And that’s likely going to be what’s needed because there hasn’t been much in the way of development during the Hopkins era. The only players under Hop to make an all-conference team either were inherited from Lorenzo Romar (Noah Dickerson, Matisse Thybulle), were immediately good as a true freshman (Jaylen Nowell, Isaiah Stewart) or came in as a grad transfer (Terrell Brown Jr.). Development hasn’t exactly been a strong suit. There’s always a chance that Jackson Grant, Langston Wilson, or Samuel Ariyibi make a giant leap to become an all-conference type player but it isn’t where you’d put your smart money given recent history.

Mike Hopkins is a likeable guy. The pandemic obviously wasn’t an easy thing to deal with during the last few years. This year’s team played with a lot of heart and were fun to watch even if frustrating for long stretches on offense. But they were never nationally relevant and haven’t been since upsetting Baylor in the season opener in 2019. There’s no reason to expect anything different until we have this same conversation again next March.

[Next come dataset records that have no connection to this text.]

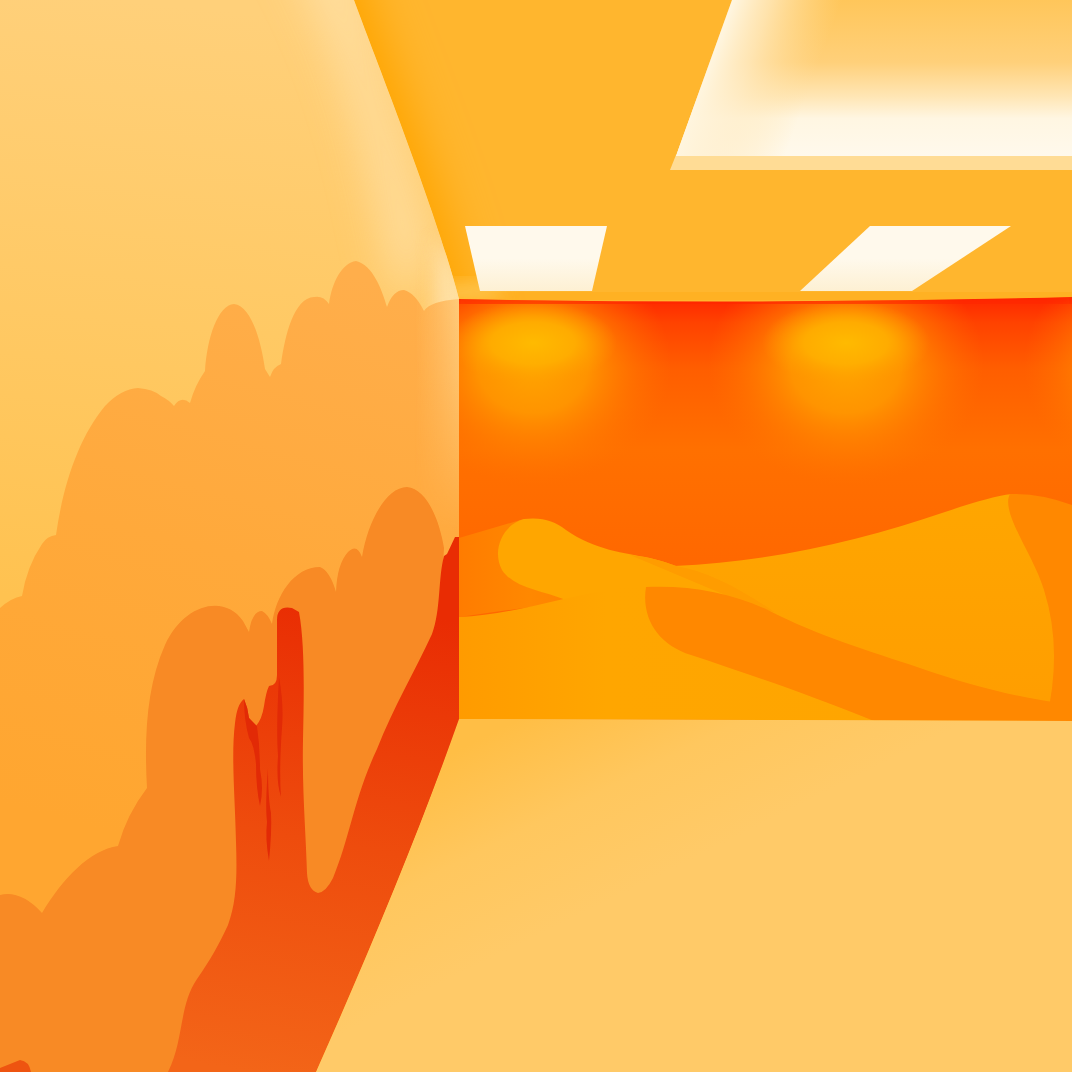
<!DOCTYPE html>
<html lang="en">
<head>
<meta charset="utf-8">
<title>Orange room with desert murals</title>
<style>
:root {
  --ceiling: #ffb62e;
  --ceiling-edge: #ffa500;
  --wall: #ffc75c;
  --wall-light: #ffe2aa;
  --cloud-far: #ffa938;
  --cloud-near: #f88a25;
  --rock-top: #e92c03;
  --rock-base: #f36518;
  --rock-crack: #e22a06;
  --back-wall: #ff7000;
  --back-wall-top: #ff2600;
  --lamp-glow: #ffba00;
  --dune-light: #ffa600;
  --dune-shade: #ff8800;
  --floor: #ffca68;
  --floor-edge: #ffbe45;
  --panel: #fff9ec;
  --panel-warm: #fdf0d3;
}
html, body { margin: 0; height: 100%; overflow: hidden; background: var(--wall); }
svg { display: block; width: 1072px; height: 1072px; }
</style>
</head>
<body>
<svg viewBox="0 0 1072 1072" role="img" aria-label="Orange room with a cloud and rock mural on the left wall and dunes on the back wall">
  <defs>
    <linearGradient id="wall-fill" gradientUnits="userSpaceOnUse" x1="120" y1="0" x2="60" y2="600">
      <stop offset="0" stop-color="#ffd07a"/>
      <stop offset=".6" stop-color="#ffc861"/>
      <stop offset="1" stop-color="#ffc250"/>
    </linearGradient>
    <linearGradient id="cloud-far-fill" gradientUnits="userSpaceOnUse" x1="330" y1="270" x2="180" y2="850">
      <stop offset="0" stop-color="#ffae4b"/>
      <stop offset=".5" stop-color="#ffa93b"/>
      <stop offset="1" stop-color="#ffa630"/>
    </linearGradient>
    <linearGradient id="rock-fill" gradientUnits="userSpaceOnUse" x1="330" y1="600" x2="250" y2="1072">
      <stop offset="0" stop-color="var(--rock-top)"/>
      <stop offset=".5" stop-color="#ee4c0d"/>
      <stop offset="1" stop-color="var(--rock-base)"/>
    </linearGradient>
    <linearGradient id="back-fill" x1="0" y1="0" x2="0" y2="1">
      <stop offset="0" stop-color="var(--back-wall-top)"/>
      <stop offset=".06" stop-color="#ff4200"/>
      <stop offset=".17" stop-color="#ff5e00"/>
      <stop offset=".36" stop-color="var(--back-wall)"/>
      <stop offset=".62" stop-color="#ff6800"/>
    </linearGradient>
    <radialGradient id="lamp-wide">
      <stop offset="0" stop-color="#ffa600"/>
      <stop offset=".4" stop-color="#ff9c00" stop-opacity=".85"/>
      <stop offset=".75" stop-color="#ff8600" stop-opacity=".35"/>
      <stop offset="1" stop-color="#ff7800" stop-opacity="0"/>
    </radialGradient>
    <radialGradient id="lamp-core">
      <stop offset="0" stop-color="var(--lamp-glow)"/>
      <stop offset=".5" stop-color="#ffb000" stop-opacity=".85"/>
      <stop offset="1" stop-color="#ff9a00" stop-opacity="0"/>
    </radialGradient>
    <linearGradient id="dune-left-fill" x1="0" y1="0" x2="1" y2="0">
      <stop offset="0" stop-color="#ff9b00"/>
      <stop offset=".35" stop-color="var(--dune-light)"/>
      <stop offset="1" stop-color="#ffa500"/>
    </linearGradient>
    <linearGradient id="dune-right-fill" x1="0" y1="0" x2="0" y2="1">
      <stop offset="0" stop-color="var(--dune-light)"/>
      <stop offset="1" stop-color="#ff9d00"/>
    </linearGradient>
    <linearGradient id="dune-shade-fill" x1="0" y1="0" x2="1" y2="0">
      <stop offset="0" stop-color="#ff7c00"/>
      <stop offset=".5" stop-color="var(--dune-shade)"/>
      <stop offset="1" stop-color="#ff8000"/>
    </linearGradient>
    <linearGradient id="floor-fill" gradientUnits="userSpaceOnUse" x1="520" y1="719" x2="610" y2="900">
      <stop offset="0" stop-color="var(--floor-edge)"/>
      <stop offset=".5" stop-color="#ffc75e"/>
      <stop offset="1" stop-color="var(--floor)"/>
    </linearGradient>
    <linearGradient id="skylight-fill" x1="0" y1="0" x2="0" y2="1">
      <stop offset="0" stop-color="#ffc65a"/>
      <stop offset=".4" stop-color="#ffd07a"/>
      <stop offset=".62" stop-color="#ffe6b5"/>
      <stop offset=".76" stop-color="#fff6e2"/>
      <stop offset="1" stop-color="var(--panel)"/>
    </linearGradient>
    <linearGradient id="skylight-side" gradientUnits="userSpaceOnUse" x1="705" y1="80" x2="800" y2="115">
      <stop offset="0" stop-color="#fff5de"/>
      <stop offset=".35" stop-color="#ffeecb" stop-opacity=".7"/>
      <stop offset="1" stop-color="#ffe0a0" stop-opacity="0"/>
    </linearGradient>
    <linearGradient id="panel-fill" x1="0" y1="0" x2="0" y2="1">
      <stop offset="0" stop-color="var(--panel)"/>
      <stop offset=".5" stop-color="var(--panel)"/>
      <stop offset="1" stop-color="var(--panel-warm)"/>
    </linearGradient>
    <linearGradient id="corner-light" gradientUnits="userSpaceOnUse" x1="415" y1="0" x2="459" y2="0">
      <stop offset="0" stop-color="#ffd98c" stop-opacity="0"/>
      <stop offset=".6" stop-color="#ffdb98" stop-opacity=".35"/>
      <stop offset="1" stop-color="#ffdf9c" stop-opacity=".6"/>
    </linearGradient>
    <linearGradient id="fade-down" gradientUnits="userSpaceOnUse" x1="0" y1="225" x2="0" y2="530">
      <stop offset="0" stop-color="#fff" stop-opacity="0"/>
      <stop offset=".2" stop-color="#fff"/>
      <stop offset=".5" stop-color="#fff" stop-opacity=".7"/>
      <stop offset="1" stop-color="#fff" stop-opacity="0"/>
    </linearGradient>
    <mask id="corner-fade" maskUnits="userSpaceOnUse" x="400" y="200" width="60" height="340">
      <rect x="400" y="200" width="60" height="340" fill="url(#fade-down)"/>
    </mask>
    <filter id="soft" x="-50%" y="-50%" width="200%" height="200%"><feGaussianBlur stdDeviation="22"/></filter>
    <filter id="soft-small" x="-50%" y="-50%" width="200%" height="200%"><feGaussianBlur stdDeviation="9"/></filter>
    <path id="left-wall-shape" d="M0 0H354C376 60 436 210 459 299V719C420 830 368 955 316 1072H0Z"/>
    <path id="ceiling-shape" d="M354 0H1072V298Q760 306 459 299C436 210 376 60 354 0Z"/>
    <path id="back-wall-shape" d="M459 299Q760 305 1072 297V721L459 719Z"/>
    <path id="skylight-shape" d="M732 0H1072V156H676Z"/>
    <clipPath id="left-wall-clip"><use href="#left-wall-shape"/></clipPath>
    <clipPath id="ceiling-clip"><use href="#ceiling-shape"/></clipPath>
    <clipPath id="back-wall-clip"><use href="#back-wall-shape"/></clipPath>
    <g id="lamp">
      <ellipse cx="0" cy="365" rx="138" ry="120" fill="url(#lamp-wide)"/>
      <ellipse cx="0" cy="343" rx="84" ry="42" fill="url(#lamp-core)"/>
    </g>
  </defs>

  <g id="ceiling">
    <use href="#ceiling-shape" fill="var(--ceiling)"/>
    <g clip-path="url(#ceiling-clip)">
      <path d="M335 -40C362 50 425 190 455 320L380 300L300 -40Z" fill="var(--ceiling-edge)" stroke="var(--ceiling-edge)" stroke-width="42" filter="url(#soft)"/>
      <path d="M459 296H1072" stroke="#ffab18" stroke-width="8" opacity=".5"/>
      <ellipse cx="462" cy="292" rx="42" ry="8" fill="#ffd067" opacity=".8" filter="url(#soft-small)"/>
    </g>
    <g id="skylight">
      <path d="M676 155H1072V170H670Z" fill="#ffdc95"/>
      <use href="#skylight-shape" fill="url(#skylight-fill)"/>
      <use href="#skylight-shape" fill="url(#skylight-side)"/>
    </g>
    <g id="light-panels" fill="url(#panel-fill)">
      <polygon points="465,226 607,226 592,291 480,291"/>
      <polygon points="870,226 1011,226 912,291 800,291"/>
    </g>
  </g>

  <g id="back-wall" clip-path="url(#back-wall-clip)">
    <use href="#back-wall-shape" fill="url(#back-fill)"/>
    <use href="#lamp" x="533"/>
    <use href="#lamp" x="846"/>
    <use href="#lamp" x="1162"/>
    <path d="M450 299Q760 305 1080 297" fill="none" stroke="var(--back-wall-top)" stroke-width="24" opacity=".75" filter="url(#soft-small)"/>
    <g id="dunes">
      <path d="M459 538L524 519L600 590L566 602L459 617Z" fill="url(#dune-shade-fill)"/>
      <path d="M674 566C770 562 860 541 945 512C975 502 995 496 1012 494L1072 506V721H800Z" fill="url(#dune-right-fill)"/>
      <path d="M1010 494Q1040 493 1072 505V721H1046Q1063 650 1044 590C1033 554 1000 512 1010 494Z" fill="var(--dune-shade)"/>
      <path d="M566 600C540 590 514 588 502 570C491 549 504 524 524 519C543 517 554 521 566 530C594 550 625 553 650 558C690 568 730 589 776 613L700 625Z" fill="var(--dune-light)"/>
      <path d="M630 555C655 558 668 563 676 566C708 571 742 590 776 613L730 597Z" fill="#ff9c00"/>
      <path d="M459 617C512 615 565 596 620 588C650 585 686 586 716 592L880 721H459Z" fill="url(#dune-left-fill)"/>
      <path d="M646 587C690 585 732 593 768 610C820 637 870 651 920 668C975 687 1020 698 1072 705V721H874C805 693 745 673 691 655C658 645 641 618 646 587Z" fill="var(--dune-shade)"/>
    </g>
  </g>

  <path id="floor" d="M459 719L1072 721V1072H316C368 955 420 830 459 719Z" fill="url(#floor-fill)"/>

  <g id="left-wall" clip-path="url(#left-wall-clip)">
    <use href="#left-wall-shape" fill="url(#wall-fill)"/>
    <path d="M285 -50H352C372 60 400 130 432 250L400 310C375 210 365 90 285 -50Z" fill="var(--wall-light)" opacity=".8" filter="url(#soft)"/>
    <path d="M437 235L470 300V345H437Z" fill="#ffeac0" opacity=".8" filter="url(#soft-small)"/>
    <path id="far-clouds" d="M0 608Q11 598 22 596Q27 566 42 544Q47 536 56 535C63 485 79 437 105 406Q121 389 138 388Q153 389 161 396Q169 400 174 406Q181 395 190 403Q195 385 205 371C207 338 218 305 234 304C251 306 261 340 265 369L270 377Q273 367 281 364C285 335 294 298 314 297Q323 295 329 304C332 282 342 263 356 261C373 265 382 290 387 307Q393 290 404 290Q415 293 424 311Q430 301 459 299V1072H0Z" fill="url(#cloud-far-fill)"/>
    <rect x="415" y="225" width="44" height="310" fill="url(#corner-light)" mask="url(#corner-fade)"/>
    <path id="near-clouds" d="M0 895Q21 890 42 913C63 878 90 850 118 846Q127 814 147 788C144 735 147 685 165 645C184 603 225 594 243 621L249 632Q252 611 262 611Q268 614 272 624C276 595 294 567 320 567Q330 571 336 592Q337 564 348 552Q357 543 362 557C368 520 387 487 407 487C428 489 440 523 444 548L440 620L370 880L316 1072H0Z" fill="var(--cloud-near)"/>
    <g id="red-rocks">
      <path d="M168 1072C184 1040 179 1005 197 979C211 959 219 944 228 925C237 901 237 874 236 842C235 797 231 755 235 723Q237 704 244 699Q248 708 249 718L256 726Q262 719 264 706Q266 692 269 686Q277 686 277 675V620Q277 605 292 608L299 612C305 644 304 695 303 740C302 790 306 835 307 873Q308 890 318 893Q326 892 333 878C350 837 354 798 377 749C393 708 416 669 432 634C441 610 438 578 444 556L447 554L455 537H460V719C420 830 368 955 316 1072Z" fill="url(#rock-fill)"/>
      <path d="M0 1068L20 1060Q29 1061 31 1072H0Z" fill="#ee5410"/>
      <g id="cracks" fill="var(--rock-crack)">
        <path d="M244 699Q248 708 249 718L257 726Q260 746 260 769Q264 789 260 806Q256 788 256 764Q254 744 249 738Q244 720 244 699Z"/>
        <path d="M279 677Q284 704 282 728Q279 770 281 797Q276 782 278 756Q276 728 279 677Z"/>
        <path d="M268 768Q268 798 271 813Q272 831 269 861Q265 838 267 822Q265 805 268 768Z"/>
      </g>
    </g>
  </g>
</svg>
</body>
</html>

The bottom line is that this was one of the better teams in the Hopkins tenure and the team could not compete with any consistency with the top-25 opponents it played. Due to the program’s and the school’s financial situation, it’s hard to see an off-ramp that is both immediate and plausible. Likewise, it’s hard to see a version of a Hopkins Husky team that suddenly turns the corner, develops young talent, and crafts a solid offense. If Hopkins could pull those levers towards improvement, he would have shown an inclination for it in the last 5 years. So the program remains in suspended animation. It’s not the sort of five-alarm fire that forces the school to eat his contract, but it’s also not good enough to invest much emotion. Call it suspended animation. Or the treadmill of mediocrity. Or Pac-12 purgatory. Or just call it Husky basketball.